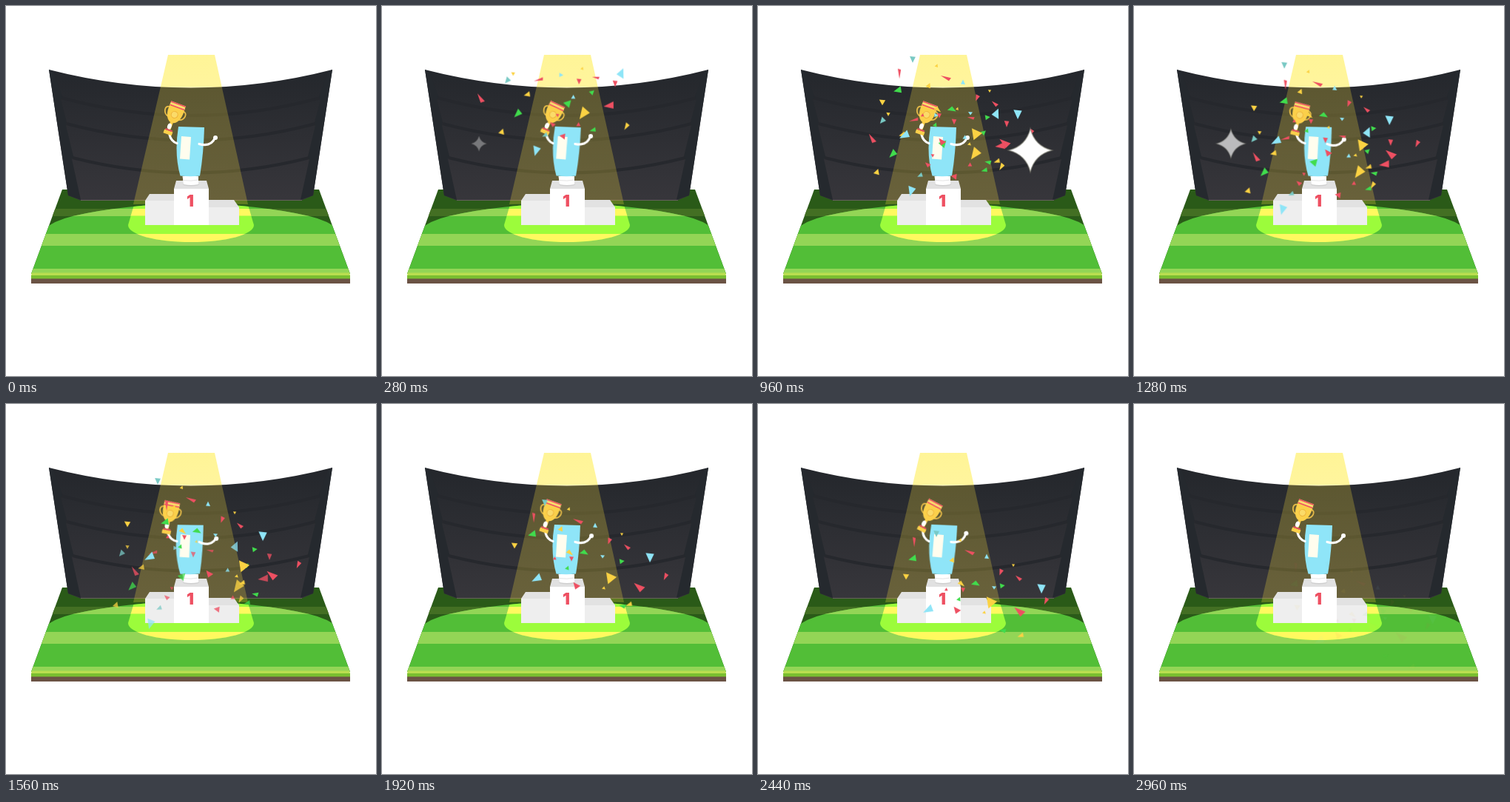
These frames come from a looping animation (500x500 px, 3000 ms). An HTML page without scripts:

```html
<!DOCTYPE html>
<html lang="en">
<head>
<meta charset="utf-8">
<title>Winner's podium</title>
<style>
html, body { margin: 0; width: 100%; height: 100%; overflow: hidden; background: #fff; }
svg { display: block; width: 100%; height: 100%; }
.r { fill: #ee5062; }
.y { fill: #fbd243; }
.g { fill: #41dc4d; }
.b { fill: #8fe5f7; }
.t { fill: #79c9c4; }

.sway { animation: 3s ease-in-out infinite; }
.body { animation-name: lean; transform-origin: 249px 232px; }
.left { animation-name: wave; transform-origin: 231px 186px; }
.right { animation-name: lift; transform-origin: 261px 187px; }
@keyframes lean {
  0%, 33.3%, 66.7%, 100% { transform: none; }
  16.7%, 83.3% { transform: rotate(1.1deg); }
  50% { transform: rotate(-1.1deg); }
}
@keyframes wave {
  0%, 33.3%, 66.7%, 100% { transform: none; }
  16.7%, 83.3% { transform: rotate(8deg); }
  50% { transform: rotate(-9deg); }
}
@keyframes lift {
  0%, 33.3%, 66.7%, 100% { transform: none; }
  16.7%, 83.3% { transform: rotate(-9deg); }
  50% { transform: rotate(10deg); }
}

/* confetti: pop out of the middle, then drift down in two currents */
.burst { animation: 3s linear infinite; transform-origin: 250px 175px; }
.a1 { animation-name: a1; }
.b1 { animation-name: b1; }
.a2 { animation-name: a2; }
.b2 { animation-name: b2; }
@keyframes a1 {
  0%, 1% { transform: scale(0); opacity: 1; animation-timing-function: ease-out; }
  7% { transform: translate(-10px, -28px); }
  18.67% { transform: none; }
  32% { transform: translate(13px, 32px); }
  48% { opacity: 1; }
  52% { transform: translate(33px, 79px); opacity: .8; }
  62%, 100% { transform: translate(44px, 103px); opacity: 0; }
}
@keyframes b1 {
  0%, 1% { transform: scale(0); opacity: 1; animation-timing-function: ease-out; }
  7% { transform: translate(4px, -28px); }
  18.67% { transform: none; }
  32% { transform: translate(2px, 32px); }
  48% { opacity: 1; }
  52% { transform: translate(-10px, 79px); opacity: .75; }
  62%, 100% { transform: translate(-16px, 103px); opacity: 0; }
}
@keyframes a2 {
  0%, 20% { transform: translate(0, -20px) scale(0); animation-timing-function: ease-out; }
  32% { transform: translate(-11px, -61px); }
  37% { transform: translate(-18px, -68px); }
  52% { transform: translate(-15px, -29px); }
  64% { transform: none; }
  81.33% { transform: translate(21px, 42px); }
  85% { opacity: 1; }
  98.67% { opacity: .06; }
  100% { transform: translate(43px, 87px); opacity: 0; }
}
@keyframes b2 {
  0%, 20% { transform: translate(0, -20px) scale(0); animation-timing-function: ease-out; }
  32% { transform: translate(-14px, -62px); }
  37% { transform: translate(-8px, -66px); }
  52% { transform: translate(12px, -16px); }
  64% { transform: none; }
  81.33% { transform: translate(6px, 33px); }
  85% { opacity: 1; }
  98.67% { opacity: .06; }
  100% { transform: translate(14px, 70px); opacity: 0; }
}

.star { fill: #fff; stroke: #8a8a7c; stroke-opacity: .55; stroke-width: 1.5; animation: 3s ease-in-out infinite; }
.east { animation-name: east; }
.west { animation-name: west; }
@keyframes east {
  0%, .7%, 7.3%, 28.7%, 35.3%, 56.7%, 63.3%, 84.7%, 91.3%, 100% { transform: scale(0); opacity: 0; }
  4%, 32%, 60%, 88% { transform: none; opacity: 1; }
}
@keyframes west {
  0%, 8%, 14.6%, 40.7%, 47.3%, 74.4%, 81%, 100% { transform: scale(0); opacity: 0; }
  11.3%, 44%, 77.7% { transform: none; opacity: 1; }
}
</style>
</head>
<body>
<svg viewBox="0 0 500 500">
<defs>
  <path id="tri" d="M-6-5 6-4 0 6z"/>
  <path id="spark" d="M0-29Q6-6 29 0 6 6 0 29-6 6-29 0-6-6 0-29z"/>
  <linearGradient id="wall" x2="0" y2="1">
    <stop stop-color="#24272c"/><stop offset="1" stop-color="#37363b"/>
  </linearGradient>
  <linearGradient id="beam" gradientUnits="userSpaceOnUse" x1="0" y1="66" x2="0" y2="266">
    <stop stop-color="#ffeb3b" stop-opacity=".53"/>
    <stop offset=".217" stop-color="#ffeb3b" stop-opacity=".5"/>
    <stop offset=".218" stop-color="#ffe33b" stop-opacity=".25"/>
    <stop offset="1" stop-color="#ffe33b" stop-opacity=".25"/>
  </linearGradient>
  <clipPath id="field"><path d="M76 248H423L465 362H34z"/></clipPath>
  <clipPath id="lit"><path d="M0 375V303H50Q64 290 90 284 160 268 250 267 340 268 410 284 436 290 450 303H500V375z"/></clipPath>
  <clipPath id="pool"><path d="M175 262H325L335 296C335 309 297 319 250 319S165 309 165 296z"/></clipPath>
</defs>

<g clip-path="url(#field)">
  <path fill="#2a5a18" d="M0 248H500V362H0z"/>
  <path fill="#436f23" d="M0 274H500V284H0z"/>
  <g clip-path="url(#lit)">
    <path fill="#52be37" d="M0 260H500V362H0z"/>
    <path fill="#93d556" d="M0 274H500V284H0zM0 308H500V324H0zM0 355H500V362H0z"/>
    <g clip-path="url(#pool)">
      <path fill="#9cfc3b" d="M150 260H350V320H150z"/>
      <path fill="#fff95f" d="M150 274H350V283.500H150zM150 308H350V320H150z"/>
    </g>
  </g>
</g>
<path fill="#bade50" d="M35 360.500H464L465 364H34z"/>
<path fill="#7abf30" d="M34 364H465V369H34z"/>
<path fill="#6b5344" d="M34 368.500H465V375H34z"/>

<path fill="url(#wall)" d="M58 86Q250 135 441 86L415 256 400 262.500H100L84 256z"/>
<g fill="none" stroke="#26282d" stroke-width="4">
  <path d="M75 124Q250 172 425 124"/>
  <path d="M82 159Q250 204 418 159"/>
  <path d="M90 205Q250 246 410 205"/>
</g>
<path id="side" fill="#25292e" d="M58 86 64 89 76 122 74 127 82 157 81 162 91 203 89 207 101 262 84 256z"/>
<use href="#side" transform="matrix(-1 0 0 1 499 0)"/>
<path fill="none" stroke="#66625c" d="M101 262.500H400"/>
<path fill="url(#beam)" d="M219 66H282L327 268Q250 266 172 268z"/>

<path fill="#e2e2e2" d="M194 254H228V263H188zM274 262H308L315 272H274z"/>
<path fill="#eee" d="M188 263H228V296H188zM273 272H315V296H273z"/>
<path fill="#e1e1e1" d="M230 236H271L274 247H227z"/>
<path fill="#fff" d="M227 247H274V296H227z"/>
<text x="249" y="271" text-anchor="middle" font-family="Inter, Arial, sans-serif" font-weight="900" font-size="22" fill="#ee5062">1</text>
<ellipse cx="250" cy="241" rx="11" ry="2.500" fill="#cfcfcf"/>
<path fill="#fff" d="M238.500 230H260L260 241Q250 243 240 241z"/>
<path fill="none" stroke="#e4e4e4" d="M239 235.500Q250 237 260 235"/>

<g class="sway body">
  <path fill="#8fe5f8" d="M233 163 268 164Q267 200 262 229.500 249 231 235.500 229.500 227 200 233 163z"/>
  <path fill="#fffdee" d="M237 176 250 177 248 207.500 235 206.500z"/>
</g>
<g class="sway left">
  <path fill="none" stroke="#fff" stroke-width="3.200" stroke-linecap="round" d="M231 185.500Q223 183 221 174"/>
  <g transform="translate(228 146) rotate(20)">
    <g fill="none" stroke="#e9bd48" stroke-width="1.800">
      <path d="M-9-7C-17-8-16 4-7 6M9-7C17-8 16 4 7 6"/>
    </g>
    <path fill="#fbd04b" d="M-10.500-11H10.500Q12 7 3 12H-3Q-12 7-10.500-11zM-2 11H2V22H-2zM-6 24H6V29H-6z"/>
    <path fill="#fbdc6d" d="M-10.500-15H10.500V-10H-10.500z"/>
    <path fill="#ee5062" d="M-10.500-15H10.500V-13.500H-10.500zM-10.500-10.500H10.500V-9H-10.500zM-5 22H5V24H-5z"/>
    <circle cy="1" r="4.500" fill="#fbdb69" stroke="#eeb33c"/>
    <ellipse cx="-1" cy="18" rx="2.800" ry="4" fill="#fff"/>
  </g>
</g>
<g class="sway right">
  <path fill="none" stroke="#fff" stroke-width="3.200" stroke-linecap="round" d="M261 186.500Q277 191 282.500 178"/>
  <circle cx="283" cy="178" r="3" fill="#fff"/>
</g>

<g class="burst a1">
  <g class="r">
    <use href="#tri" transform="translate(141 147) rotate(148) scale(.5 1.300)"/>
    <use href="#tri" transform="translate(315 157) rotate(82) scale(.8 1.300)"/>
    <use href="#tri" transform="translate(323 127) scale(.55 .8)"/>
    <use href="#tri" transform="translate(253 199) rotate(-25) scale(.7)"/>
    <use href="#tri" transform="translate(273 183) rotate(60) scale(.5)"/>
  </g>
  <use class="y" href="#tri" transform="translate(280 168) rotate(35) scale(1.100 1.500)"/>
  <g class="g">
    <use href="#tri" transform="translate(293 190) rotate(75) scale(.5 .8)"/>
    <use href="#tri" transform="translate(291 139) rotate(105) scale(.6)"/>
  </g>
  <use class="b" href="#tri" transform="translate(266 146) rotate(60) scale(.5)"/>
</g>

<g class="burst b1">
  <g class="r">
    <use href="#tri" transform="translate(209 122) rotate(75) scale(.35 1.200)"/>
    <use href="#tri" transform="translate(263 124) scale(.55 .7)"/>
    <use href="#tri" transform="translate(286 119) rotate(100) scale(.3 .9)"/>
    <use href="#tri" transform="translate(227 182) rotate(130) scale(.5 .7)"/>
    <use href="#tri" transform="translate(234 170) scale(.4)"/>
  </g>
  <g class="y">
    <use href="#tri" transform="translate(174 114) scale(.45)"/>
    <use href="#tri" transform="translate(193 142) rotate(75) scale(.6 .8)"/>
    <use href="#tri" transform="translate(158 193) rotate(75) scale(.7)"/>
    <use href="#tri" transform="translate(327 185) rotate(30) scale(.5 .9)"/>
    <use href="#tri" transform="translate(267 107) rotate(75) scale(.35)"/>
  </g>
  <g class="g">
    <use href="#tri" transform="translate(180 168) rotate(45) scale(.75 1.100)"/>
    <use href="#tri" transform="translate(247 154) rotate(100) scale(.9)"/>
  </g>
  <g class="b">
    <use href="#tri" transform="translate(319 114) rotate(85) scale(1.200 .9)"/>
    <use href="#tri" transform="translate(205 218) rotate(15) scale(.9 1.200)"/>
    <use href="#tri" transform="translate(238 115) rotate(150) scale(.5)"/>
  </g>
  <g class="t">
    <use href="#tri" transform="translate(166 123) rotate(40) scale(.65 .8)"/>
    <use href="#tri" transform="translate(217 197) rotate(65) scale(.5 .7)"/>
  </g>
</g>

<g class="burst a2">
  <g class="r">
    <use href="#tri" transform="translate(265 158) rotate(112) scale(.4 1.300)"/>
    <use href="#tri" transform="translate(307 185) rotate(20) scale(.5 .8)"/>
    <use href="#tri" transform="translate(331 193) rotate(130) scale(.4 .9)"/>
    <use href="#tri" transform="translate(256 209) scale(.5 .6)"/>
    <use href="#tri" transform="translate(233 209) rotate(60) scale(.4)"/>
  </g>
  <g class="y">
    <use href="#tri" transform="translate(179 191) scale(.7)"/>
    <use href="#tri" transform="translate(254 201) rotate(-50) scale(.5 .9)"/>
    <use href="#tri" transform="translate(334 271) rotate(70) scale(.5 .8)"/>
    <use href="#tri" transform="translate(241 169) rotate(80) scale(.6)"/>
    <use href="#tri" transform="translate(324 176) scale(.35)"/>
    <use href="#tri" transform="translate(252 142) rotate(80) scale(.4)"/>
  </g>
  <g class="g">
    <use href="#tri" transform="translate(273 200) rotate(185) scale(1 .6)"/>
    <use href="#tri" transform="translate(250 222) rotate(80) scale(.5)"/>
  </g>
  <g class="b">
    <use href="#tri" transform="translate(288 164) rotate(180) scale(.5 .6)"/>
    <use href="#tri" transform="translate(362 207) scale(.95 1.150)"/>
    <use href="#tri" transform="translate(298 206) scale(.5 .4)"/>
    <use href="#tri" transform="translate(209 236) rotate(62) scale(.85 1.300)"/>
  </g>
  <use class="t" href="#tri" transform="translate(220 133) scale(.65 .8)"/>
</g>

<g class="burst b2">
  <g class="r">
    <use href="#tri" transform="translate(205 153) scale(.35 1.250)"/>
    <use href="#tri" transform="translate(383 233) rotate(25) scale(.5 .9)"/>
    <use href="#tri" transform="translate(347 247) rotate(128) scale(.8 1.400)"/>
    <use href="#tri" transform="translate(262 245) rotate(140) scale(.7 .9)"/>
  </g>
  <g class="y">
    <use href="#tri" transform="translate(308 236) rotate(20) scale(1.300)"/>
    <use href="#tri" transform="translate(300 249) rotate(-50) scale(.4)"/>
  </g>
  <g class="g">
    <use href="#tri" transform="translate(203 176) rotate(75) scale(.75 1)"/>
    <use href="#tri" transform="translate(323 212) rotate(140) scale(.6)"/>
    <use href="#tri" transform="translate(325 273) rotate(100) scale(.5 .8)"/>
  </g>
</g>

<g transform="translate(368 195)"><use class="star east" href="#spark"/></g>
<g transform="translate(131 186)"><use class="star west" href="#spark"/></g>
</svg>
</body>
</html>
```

___

**TASK OBJECTIVE**
Filter the lines above, keeping and copying those that contain "linearGradient".

**TASK RESPONSE**
  <linearGradient id="wall" x2="0" y2="1">
  </linearGradient>
  <linearGradient id="beam" gradientUnits="userSpaceOnUse" x1="0" y1="66" x2="0" y2="266">
  </linearGradient>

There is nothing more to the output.